The Financial Implications Of Divorce In Texas
As the nation slowly recovers from one of the worst recessions in its history, many people are concerned about how divorce may affect their finances. However, there are options available to help people keep down the costs of divorce and to emerge from divorce with a clear understanding of their assets and debt obligations.
While people may hear stories of million-dollar divorce settlements and enormous child support obligations, these cases are not typical. Most often, people emerge from divorce without financial ruin.
The Wall Street Journal reports that financial advisors urge people to prepare for divorce the same way they prepare for any other unexpected major financial expense. Terry Headley, president of the National Association of Insurance and Financial Advisors, recommends setting aside income for several months to save cash to cover both spouses’ costs in the divorce.
Other approaches to financial preparation for divorce include buying either divorce or marriage insurance, which provide coverage in case of an eventual divorce or in case a wedding is called off. Divorce insurance is sold by Safe Guard Guaranty Corp., and it only provides coverage if the spouses have been married at least four years to prevent people from buying the insurance when they already know divorce is imminent. Wedding insurance covers expenses when a wedding is canceled, or if it is rescheduled due to weather or other problems, according to the Wall Street Journal.
These types of insurance policies may provide assurance to some people and potentially constrain the monetary consequences of the ends of their marriages. However, a basic understanding of Texas’ divorce laws and the representation of a knowledgeable family law attorney also can help people understand and reduce the financial implications of divorce .

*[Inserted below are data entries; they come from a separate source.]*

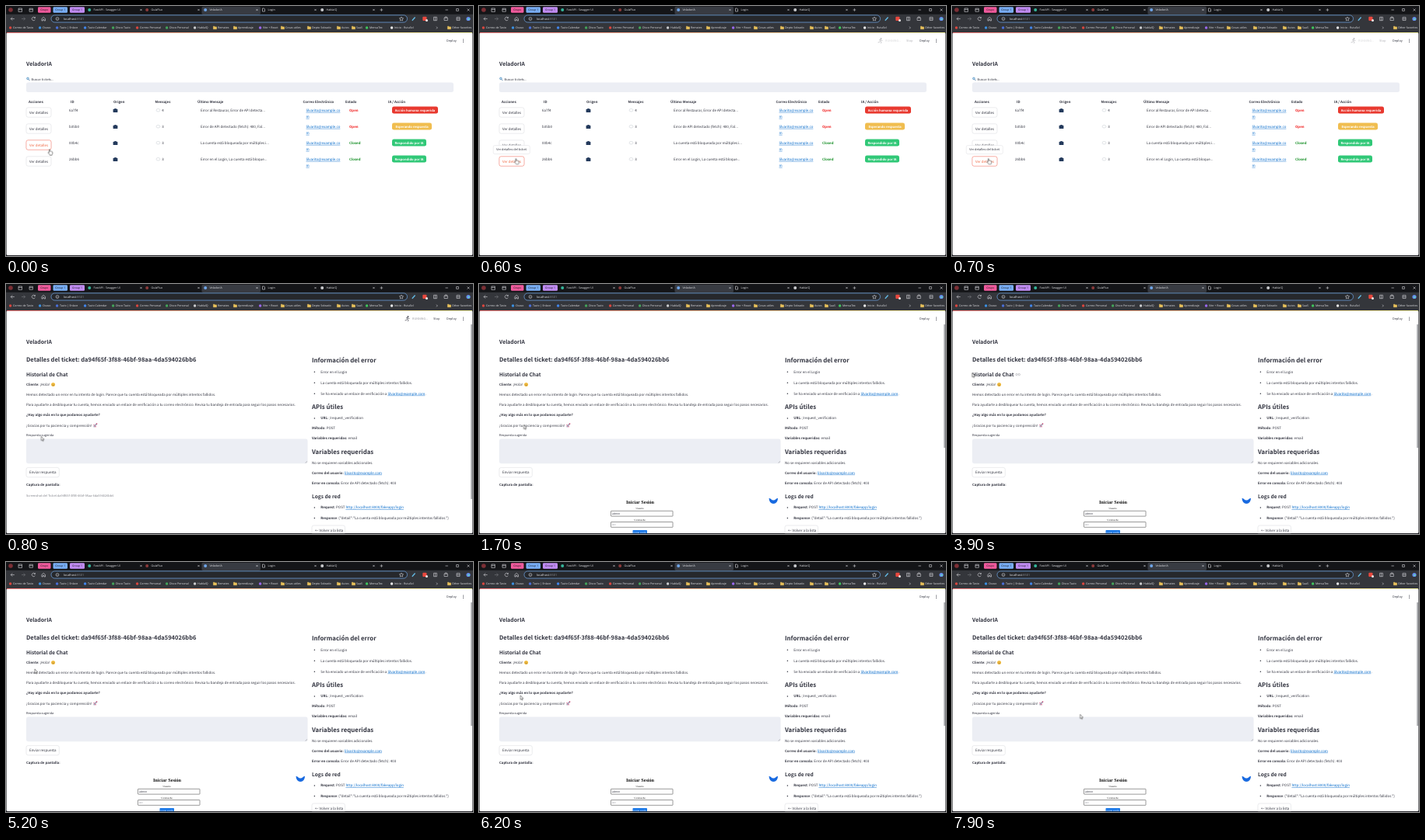
Recreate the animation shown at these times as an HTML page. Size 600 by 322 pixels, loop 8000 ms.

```html
<!DOCTYPE html>
<html lang="es">
<head>
<meta charset="utf-8">
<title>Panel de tickets</title>
<style>
html, body { margin: 0; width: 100%; height: 100%; overflow: hidden; background: #1e1f23; }
svg { display: block; width: 100vw; height: 100vh; }
text { font-family: "Noto Sans CJK JP", "Noto Sans CJK SC", "Noto Sans CJK KR", "Open Sans", sans-serif;
  text-rendering: geometricPrecision; fill: #31333f; white-space: pre; }
.b { font-weight: 700; }
tspan.b { font-size: 4.36px; }
.ui { font-family: "Open Sans", "Noto Sans", sans-serif; fill: #e6e7ea; }
.serif { font-family: "Liberation Serif", serif; fill: #111; }
.link { fill: #0068c9; text-decoration: underline; }
.mid { text-anchor: middle; }
.line { fill: none; stroke: #d8d9dd; stroke-width: .6; }
.hot rect { stroke: #ff5b45; }
.hot text { fill: #f0653f; }

.on { animation: 8s step-end infinite; }
#list, #hand { animation-name: list; }
#hover3 { animation-name: hover3; }
#hover4 { animation-name: hover4; }
#tip { animation-name: tip; }
#detail, #arrow { animation-name: detail; }
#loading { animation-name: loading; }
#loaded { animation-name: loaded; }
#anchor { animation-name: anchor; }
@keyframes list { 0% { visibility: visible } 9.3%, 100% { visibility: hidden } }
@keyframes hover3 { 0% { visibility: visible } 3.6%, 100% { visibility: hidden } }
@keyframes hover4 { 0% { visibility: hidden } 3.6% { visibility: visible } 9.3%, 100% { visibility: hidden } }
@keyframes tip { 0% { visibility: hidden } 6.2% { visibility: visible } 9.3%, 100% { visibility: hidden } }
@keyframes detail { 0% { visibility: hidden } 9.3%, 100% { visibility: visible } }
@keyframes loading { 0% { visibility: hidden } 9.3% { visibility: visible } 17.4%, 100% { visibility: hidden } }
@keyframes loaded { 0% { visibility: hidden } 17.4%, 100% { visibility: visible } }
@keyframes anchor { 0% { visibility: hidden } 31.2% { visibility: visible } 60%, 100% { visibility: hidden } }

#cursor { animation: move 8s ease-in-out infinite; }
@keyframes move {
  0% { transform: translate(56px, 184.5px) }
  6%, 8% { transform: translate(47.5px, 196.5px) }
  10%, 16% { transform: translate(45.3px, 196.3px) }
  33%, 37% { transform: translate(106px, 121.5px) }
  47.5%, 57% { transform: translate(25.8px, 114.5px) }
  75%, 80% { transform: translate(53.2px, 171.8px) }
  96%, 100% { transform: translate(164.6px, 196.3px) }
}
</style>
</head>
<body>
<svg viewBox="0 0 600 322" preserveAspectRatio="none">
  <defs>
    <linearGradient id="accent">
      <stop offset="0" stop-color="#ff4b4b"/><stop offset="1" stop-color="#fffd80"/>
    </linearGradient>
  </defs>
  <g id="chrome"></g>
  <rect x=".6" y="34" width="598.8" height="287.2" rx="1.8" fill="#fff"/>
  <rect x="1" y="34" width="598" height=".7" fill="url(#accent)"/>
  <g id="top"></g>
  <g id="list" class="on"></g>
  <g id="hover3" class="on hot"></g>
  <g id="hover4" class="on hot"></g>
  <g id="tip" class="on"></g>
  <g id="detail" class="on"></g>
  <g id="loading" class="on"></g>
  <g id="loaded" class="on"></g>
  <g id="anchor" class="on"></g>
  <rect y="321.2" width="600" height=".8" fill="#1e1f23"/>
  <g id="cursor">
    <path id="hand" class="on" fill="#fff" stroke="#222" stroke-width=".5" stroke-linejoin="round"
      d="M-.6 .4Q0-.5 .6 .4V2.7Q1.3 2.2 1.8 2.9 2.5 2.5 2.9 3.2 3.8 2.9 3.9 3.9V5.4Q3.8 6.4 3.2 7.2H.2Q-.9 5.8-2 4.3-1.9 3.3-.6 4.2Z"/>
    <path id="arrow" class="on" fill="#fff" stroke="#222" stroke-width=".5" stroke-linejoin="round"
      d="M0 0V5.4L1.2 4.3 2.1 6.2 2.9 5.8 2.1 4H3.8Z"/>
  </g>
</svg>
<script>
const BODY = 4.48, STRONG = 4.36, SMALL = 3.92, H2 = 7.85, H3 = 6.55;
const MAIL = 'lilvarito@example.com';
const APP = 'VeladorIA';

const put = (id, ...parts) => { document.getElementById(id).innerHTML = parts.flat().join(''); };
// y is the middle of the capital letters
const text = (x, y, str, size = BODY, cls = '', extra = '') =>
  `<text x="${x}" y="${y + size * .367}" font-size="${size}" class="${cls}" ${extra}>${str}</text>`;
const bold = (x, y, str, size = STRONG) => text(x, y, str, size, 'b');
const rect = (x, y, w, h, fill, r = 0, extra = '') =>
  `<rect x="${x}" y="${y}" width="${w}" height="${h}" rx="${r}" fill="${fill}" ${extra}/>`;
const dot = (x, y, r, fill) => `<circle cx="${x}" cy="${y}" r="${r}" fill="${fill}"/>`;
const path = (d, extra = '') => `<path class="line" d="${d}" ${extra}/>`;
const button = (x, y, w, label, h = 12.4) =>
  rect(x, y - h / 2, w, h, '#fff', 2.4, 'stroke="#d3d4d8" stroke-width=".45"') + text(x + 4, y, label);
const strong = s => `<tspan class="b">${s}</tspan>`;
const link = s => `<tspan class="link">${s}</tspan>`;
const bullet = (y, str) => dot(396.4, y + .2, .75, '#31333f') + text(404.3, y, str);
const scrollbar = end => rect(597.4, 52, 1.3, end - 52, '#85878c', .6);

// Browser window
const ui = (x, y, str, size = 3.6, extra = '') => text(x, y, str, size, 'ui', extra);
const close = x => path(`M${x - 1.1} 3.9l2.2 2.2m0-2.2l-2.2 2.2`);
const folder = x => path(`M${x - 2} 26.2h1.5l.6.7h2v2.8h-4.1z`, 'style="stroke:#e9c25b;fill:#e9c25b"');
const groups = [[41, 16.5, 'Grupo', '#ef5a9c'], [60.5, 18.5, 'Group 1', '#78adf5'], [82, 19, 'Group 1', '#c08bf2']];
const tabs = [[107, 'FastAPI - Swagger UI', '#35b59a'], [181, 'GuíaFlux', '#8c3a3a'], [256, APP, '#6fa5e8'],
  [331, 'Login', ''], [406, 'HablaIQ', '#c9cacd']];
const marks = [[9, 'Correo de Tavio', '#d9473f'], [47, 'Ocaso', '#3b8fe0'], [69, 'Tavio | Enlace', '#4a6fd8'],
  [105, 'Tavio Calendar', '#4285e8'], [141, 'Disco Tavio', '#43a25a'], [172, 'Correo Personal', '#d9473f'],
  [210, 'Disco Personal', '#43a25a'], [246, 'HablaIQ', '#c9cacd'], [272, 'Remates'], [298, 'Aprendizaje'],
  [330, 'Vite + React', '#9a68f0'], [359, 'Cosas utiles'], [393, 'Depto Soleado'], [431, 'Autos'],
  [450, 'SaaS'], [467, 'MensaTex', '#3fc35c'], [499, 'Inicio - RutaSol', '#e8e8e8'], [573, 'Other favorites']];

put('chrome',
  rect(0, 0, 600, 11, '#141518'),
  rect(0, 10.7, 600, 24, '#34363b'),
  dot(6, 5, 2.8, '#7c2f35'),
  path('M16 3h4.5v4.4H16zM16 4.6h4.5M30 3.2h4.4v4H30zM30 4.6h4.4'),
  groups.map(([x, w, s, c]) => rect(x, 1.2, w, 7.6, c, 1.4) +
    ui(x + w / 2, 5, s, 3.4, 'style="fill:#16171a;text-anchor:middle"')),
  rect(251.5, .8, 75.5, 10.2, '#383b42', 1.8),
  tabs.map(([x, s, c]) => (c ? dot(x + .2, 5, 2, c) : path(`M${x - 1.5} 3h2l1 1v3h-3z`)) +
    ui(x + 5.5, 5, s, 3.65) + close(x + 66.5)),
  path('M480.6 5h3.6m-1.8-1.8v3.6'),
  path('M564.5 5h3.4M578.6 3.5h2.8v2.8h-2.8zM592.6 3.5l3 3m0-3l-3 3'),
  path('M6.2 16.5h4.6M8.2 14.4l-2 2.1 2 2.1'),
  path('M20 16.5h4.6m-2-2.1l2 2.1-2 2.1', 'style="stroke:#77797f"'),
  path('M37.3 15.3a2.2 2.2 0 1 0 .1 2.2M37.4 13.9v1.6h-1.6'),
  path('M45.9 16.3l2.3-2 2.3 2v2.7h-1.5v-1.7h-1.6v1.7h-1.5z'),
  rect(58, 11.8, 457.5, 9.2, '#26282c', 4.6, 'stroke="#74aef0" stroke-width=".7"'),
  '<circle class="line" cx="66" cy="16.5" r="1.9"/>', path('M66 16.2v1.2'),
  ui(74, 16.5, 'localhost<tspan fill="#8f9197">:8501</tspan>', 3.9),
  path('M508 14l.8 1.6 1.8.2-1.3 1.2.3 1.8-1.6-.8-1.6.8.3-1.8-1.3-1.2 1.8-.2z'),
  path('M521.8 18.8l3.8-4.3', 'style="stroke:#64bde8;stroke-width:1.3"'),
  rect(535.3, 13.8, 5.2, 5.2, '#e8483e', 1), dot(540.5, 18.5, 1.5, '#f1f1f1'),
  path('M549.5 14.3h4v4.4h-4zM551.5 14.3v4.4M563 15.3h4.4v3.2H563zM564 15.3v-1.3h2.4v1.3'),
  path('M579 14.5h4v4h-4zM579 16.5h4'),
  dot(594, 16.5, 2.6, '#668df0'), dot(594.5, 16.9, 1.2, '#62d5bc'),
  marks.map(([x, s, c]) => (c ? dot(x - 3.4, 28, 1.75, c) : folder(x - 3.6)) + ui(x, 28, s)),
  path('M553 26.6l1.4 1.4-1.4 1.4'));

// Shared page header
const runner = (opacity) => `<g opacity="${opacity}">` + dot(516.5, 42, .9, '#31333f') +
  path('M514 43.8l2-.6 1.1 1.4 1.3-.3M516 43.4l-.6 2 1.6 1-.6 1.8M515.2 45.5l-.8 1.2-1.8.2',
    'style="stroke:#31333f;stroke-width:.7"') + text(522, 44.8, 'RUNNING...', 3.8, '', 'opacity=".55"') +
  text(549, 44.8, 'Stop', SMALL) + '</g>';
put('top',
  text(566, 44.8, 'Deploy', SMALL),
  [43.1, 44.8, 46.5].map(y => dot(587.6, y, .52, '#31333f')),
  bold(26, 74, APP, 6.9));

// Ticket list
const heads = [[29, 'Acciones'], [83, 'ID'], [138, 'Origen'], [191.5, 'Mensajes'], [246, 'Último Mensaje'],
  [381.5, 'Correo Electrónico'], [436, 'Estado'], [491, 'IA / Acción']];
const human = [59, '#e8392f', 'Acción humana requerida'];
const waiting = [51, '#f0bd4f', 'Esperando respuesta'];
const solved = [44, '#30c877', 'Respondido por IA'];
const rows = [
  ['6a7f4', 4, 'Error al Restaurar, Error de API detecta...', true, human],
  ['b35b0', 3, 'Error de API detectado (fetch): 400, Fal...', true, waiting],
  ['00b4c', 3, 'La cuenta está bloqueada por múltiples i...', false, solved],
  ['26bb6', 3, 'Error en el Login, La cuenta está bloque...', false, solved]];
const rowButton = i => button(26, 137 + 21 * i, 32, 'Ver detalles');

put('list',
  '<circle cx="28" cy="93.4" r="1.4" fill="#bfe0f5" stroke="#3f7fb4" stroke-width=".6"/>',
  path('M29 94.5l1.5 1.5', 'style="stroke:#3f6f9c;stroke-width:.9"'),
  text(32.6, 94.2, 'Buscar tickets...', SMALL),
  rect(26, 98.6, 549, 12.5, '#eceef4', 2.4),
  heads.map(([x, s]) => bold(x, 123.5, s)),
  rows.map(([id, count, msg, open, [w, fill, label]], i) => {
    const y = 134.2 + 21 * i;
    return rowButton(i) + text(81, y, id) +
      rect(137.6, y - 1.4, 5.8, 4.2, '#243a5c', .6) + rect(139.3, y - 2.3, 2.4, 1.2, '#243a5c', .4) +
      `<ellipse cx="195.5" cy="${y}" rx="2.4" ry="1.8" fill="#fff" stroke="#c3c8ce" stroke-width=".5"/>` +
      text(200.3, y, count) + text(250, y, msg) +
      text(385.5, y, MAIL.slice(0, -1), BODY, 'link') + text(385.5, y + 8, MAIL.slice(-1), BODY, 'link') +
      text(441, y, open ? 'Open' : 'Closed', STRONG, 'b', `style="fill:${open ? '#f01818' : '#0b8a1c'}"`) +
      rect(496, y - 4.6, w, 9, fill, 2.4) +
      text(496 + w / 2, y, label, 4.1, 'b mid', 'style="fill:#fff"');
  }));
put('hover3', rowButton(2));
put('hover4', rowButton(3));
put('tip',
  rect(18.3, 179.6, 47, 11, '#fff', 2, 'stroke="#dcdde1" stroke-width=".5"'),
  text(22.3, 185, 'Ver detalles del ticket', SMALL), runner(.35));

// Ticket detail
const uuid = 'da94f65f-3f88-46bf-98aa-4da594026bb6';
put('detail',
  bold(26, 97.7, 'Detalles del ticket: ' + uuid, 7.52),
  bold(26, 116.2, 'Historial de Chat', H3),
  text(26, 129.6, strong('Cliente:') + ' ¡Hola!'),
  dot(60.6, 129.5, 2.5, '#f6c044'), dot(59.7, 129, .35, '#5a3b12'), dot(61.5, 129, .35, '#5a3b12'),
  path('M59.3 130.2q1.3 1.3 2.6 0', 'style="stroke:#5a3b12;stroke-width:.4"'),
  text(26, 142.8, 'Hemos detectado un error en tu intento de login. Parece que tu cuenta está bloqueada por múltiples intentos fallidos.'),
  text(26, 155.8, 'Para ayudarte a desbloquear tu cuenta, hemos enviado un enlace de verificación a tu correo electrónico. Revisa tu bandeja de entrada para seguir los pasos necesarios.'),
  bold(26, 168.8, '¿Hay algo más en lo que podamos ayudarte?'),
  text(26, 182, '¡Gracias por tu paciencia y comprensión!'),
  path('M113.2 183.6l3-3.2', 'style="stroke:#a9a4b8;stroke-width:1.9;stroke-linecap:round"'),
  dot(116.6, 180, .8, '#d43f72'), dot(113, 181.6, .7, '#d43f72'), dot(115, 183.8, .7, '#d43f72'),
  text(26, 194.6, 'Respuesta sugerida', SMALL),
  rect(26, 199.6, 361.6, 31.6, '#eceef4', 2.4),
  path('M384.6 230.4l2.2-2.2M386 230.4l.8-.8', 'style="stroke:#777;stroke-width:.4"'),
  button(26, 242.6, 42.3, 'Enviar respuesta'),
  bold(26, 258.2, 'Captura de pantalla:'),

  bold(393, 97.7, 'Información del error', H2),
  bullet(113, 'Error en el Login'),
  bullet(127, 'La cuenta está bloqueada por múltiples intentos fallidos.'),
  bullet(141, `Se ha enviado un enlace de verificación a ${link(MAIL)}.`),
  bold(393, 157.9, 'APIs útiles', H2),
  bullet(172.7, strong('URL:') + ' /request_verification'),
  text(393, 185.6, strong('Método:') + ' POST'),
  text(393, 198.6, strong('Variables requeridas:') + ' email'),
  bold(393, 216, 'Variables requeridas', H2),
  text(393, 230, 'No se requieren variables adicionales.'),
  text(393, 243, `${strong('Correo del usuario:')} ${link(MAIL)}`),
  text(393, 256, strong('Error en consola:') + ' Error de API detectado (fetch): 403'),
  bold(393, 273.2, 'Logs de red', H3),
  bullet(287.8, `${strong('Request')}: POST ${link('http://localhost:8000/fakeapp/login')}`),
  bullet(301.2, strong('Response') + ': {"detail":"La cuenta está bloqueada por múltiples intentos fallidos."}'),
  button(393, 317.2, 42.5, '← Volver a la lista'));
put('loading',
  runner(.9),
  text(26, 273, 'Screenshot del Ticket ' + uuid, SMALL, '', 'opacity=".6"'),
  scrollbar(277));

// Login screenshot inside the ticket
const serif = (x, y, str, size, cls = 'mid') => text(x, y, str, size, 'serif ' + cls);
const field = (y, str) => rect(169.5, y, 79.5, 6.8, '#fff', .5, 'stroke="#555" stroke-width=".6"') +
  text(171, y + 3.4, str, 3.4);
put('loaded',
  scrollbar(211),
  serif(207, 280.4, 'Iniciar Sesión', 6.2, 'mid b'),
  serif(206.5, 289.2, 'Usuario', 3.2),
  field(292.3, 'admin'),
  serif(206.5, 303.4, 'Contraseña', 3.2),
  field(306.5, '••••'),
  rect(197.5, 317, 18.5, 5, '#1877e8', .8),
  text(206.8, 320, 'Iniciar sesión', 2.7, 'mid', 'style="fill:#fff"'),
  '<path fill="#1769e0" d="M372.5 276Q374 275.8 375 277Q378.3 280 381.6 277Q382.6 275.8 384.1 276Q383.4 283 378.3 283T372.5 276Z"/>');
put('anchor', path('M84.2 115.4h-1.1a1.2 1.2 0 0 0 0 2.4h1.1M85.2 115.4h1.1a1.2 1.2 0 0 1 0 2.4h-1.1M83.5 116.6h2.4',
  'style="stroke:#8f9198;stroke-width:.5"'));
</script>
</body>
</html>
```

In Texas, all of the property and income a person acquires while married is presumed to be the community property of the married couple, which means the judge has the authority to divide this property. This would include income from a salary, contribution to a retirement account and appreciation of a capital asset like a home that occurs during a marriage. If a spouse proves by the requisite standard that certain property is his or her separate property, the judge would have no authority over this property except to confirm ownership to the owner spouse. Separate property would include property that a spouse acquired prior to the marriage, property a spouse acquires during the marriage by gift or inheritance, property that mutated from a separate property asset or personal injury recoveries other than loss of earning capacity. When spouses get divorced in Texas, their community property is divided according to what a judge deems “just and right” considering the unique circumstances of each spouse. If there is a reasonable basis for doing so, the distribution of community property may not be equal. As indicated above, a spouse’s separate property is not divided upon divorce.
According to Texas case law, judges consider several factors when making property division decisions, including:
- The different earning power of the spouses
- The education and future employability of the spouses
- Fault in the breakup of the marriage
- The health of the spouses
- The joint debt of the spouses
- The tax consequences of the marital property division
- The spouse who will have custody of any children
- The needs of the children, if any
- Attorneys fees to be paid by each spouse
For advice on the best approach to divorce and marital property division for you, contact an experienced family law lawyer. An attorney will zealously advocate for your interests in your divorce and help you reach the most favorable outcome possible.
This post was written by Kathryn J. Murphy.
“Helping clients weigh the benefits of any given action, as well as the financial and emotional costs, is at the core of everything we do.” – Kathryn Murphy